# Rendered images with source text
- - - - -
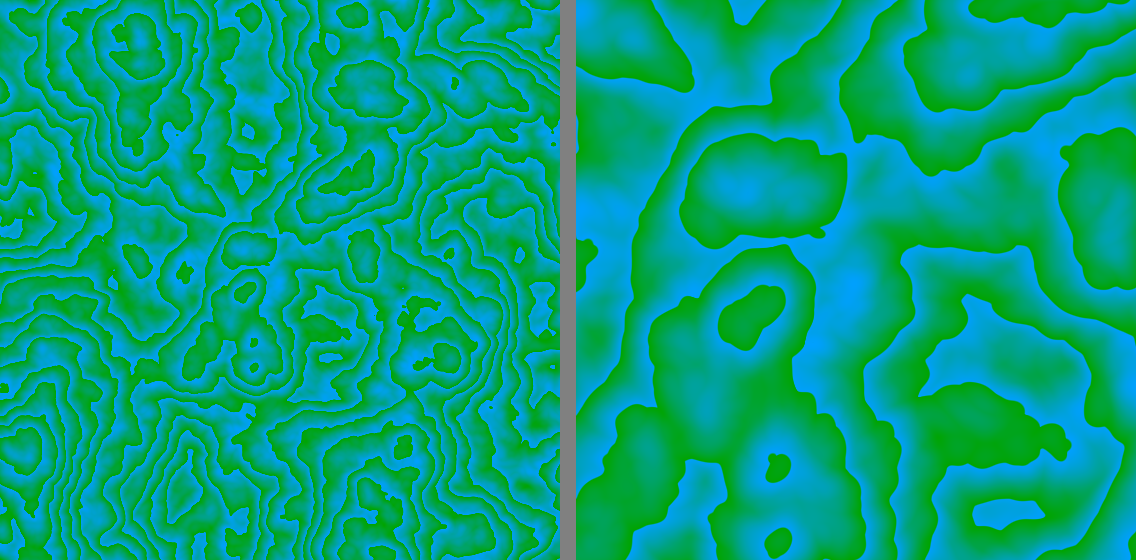
Left, the full canvas; right, a detail of the centre.
This texture is drawn by a three.js fragment shader. Its source:

```glsl
// Draws a hilly height field as repeating green-to-blue contour bands.

#define BASE_CELLS 3.1      // broad hills across the canvas
#define OCTAVES 5
#define PERSISTENCE 0.4     // strength of each finer layer
#define BANDS 9.5           // colour cycles per unit of height
#define CREASE_SOFTNESS 0.03
#define EDGE_WIDTH 0.001    // width of the band edge on the canvas
#define SEED vec2(19.4, 7.7)
#define LOW_COLOR vec3(0.0, 0.645, 0.0)
#define HIGH_COLOR vec3(0.0, 0.628, 1.0)

varying vec2 vUv;

float hash(vec2 cell) {
  vec3 q = fract(cell.xyx * vec3(0.1031, 0.1030, 0.0973));
  q += dot(q, q.yzx + 33.33);
  return fract((q.x + q.y) * q.z);
}

// Unit gradient of a lattice corner, projected on the offset from it.
float cornerSlope(vec2 cell, vec2 offset) {
  float angle = 6.28319 * hash(cell);
  return dot(vec2(cos(angle), sin(angle)), offset);
}

float gradientNoise(vec2 p) {
  vec2 cell = floor(p);
  vec2 f = p - cell;
  vec2 fade = f * f * f * (f * (f * 6.0 - 15.0) + 10.0);
  vec2 right = vec2(1.0, 0.0);
  vec2 up = vec2(0.0, 1.0);
  float bottom = mix(cornerSlope(cell, f),
                     cornerSlope(cell + right, f - right), fade.x);
  float top = mix(cornerSlope(cell + up, f - up),
                  cornerSlope(cell + 1.0, f - 1.0), fade.x);
  return mix(bottom, top, fade.y);
}

// Broad smooth hills plus finer rounded bumps with creased valleys.
float terrainHeight(vec2 uv) {
  vec2 p = uv * BASE_CELLS + SEED;
  float height = gradientNoise(p);
  float amplitude = 1.0;
  for (int i = 1; i < OCTAVES; i++) {
    p = p * 2.0 + vec2(17.3, 5.9);
    amplitude *= PERSISTENCE;
    float n = gradientNoise(p);
    height += amplitude * sqrt(n * n + CREASE_SOFTNESS * CREASE_SOFTNESS);
  }
  return height;
}

void main() {
  float level = BANDS * terrainHeight(vUv);

  // Local steepness keeps the band edge equally thin on any slope.
  float levelRight = BANDS * terrainHeight(vUv + vec2(EDGE_WIDTH, 0.0));
  float levelUp = BANDS * terrainHeight(vUv + vec2(0.0, EDGE_WIDTH));
  float edge = clamp(length(vec2(levelRight, levelUp) - level), 0.001, 0.5);

  // Sawtooth bands: a slow rise, then a sharp smoothed drop.
  float phase = fract(level);
  float band = phase * (1.0 - smoothstep(1.0 - edge, 1.0, phase));

  gl_FragColor = vec4(mix(LOW_COLOR, HIGH_COLOR, band), 1.0);
}
```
- - - - -
# YOUR INSTRUCTIONS
In the entries above, which lines hold the word "define"? Copy them out.

# EXERCISE SOLUTION
#define BASE_CELLS 3.1      // broad hills across the canvas
#define OCTAVES 5
#define PERSISTENCE 0.4     // strength of each finer layer
#define BANDS 9.5           // colour cycles per unit of height
#define CREASE_SOFTNESS 0.03
#define EDGE_WIDTH 0.001    // width of the band edge on the canvas
#define SEED vec2(19.4, 7.7)
#define LOW_COLOR vec3(0.0, 0.645, 0.0)
#define HIGH_COLOR vec3(0.0, 0.628, 1.0)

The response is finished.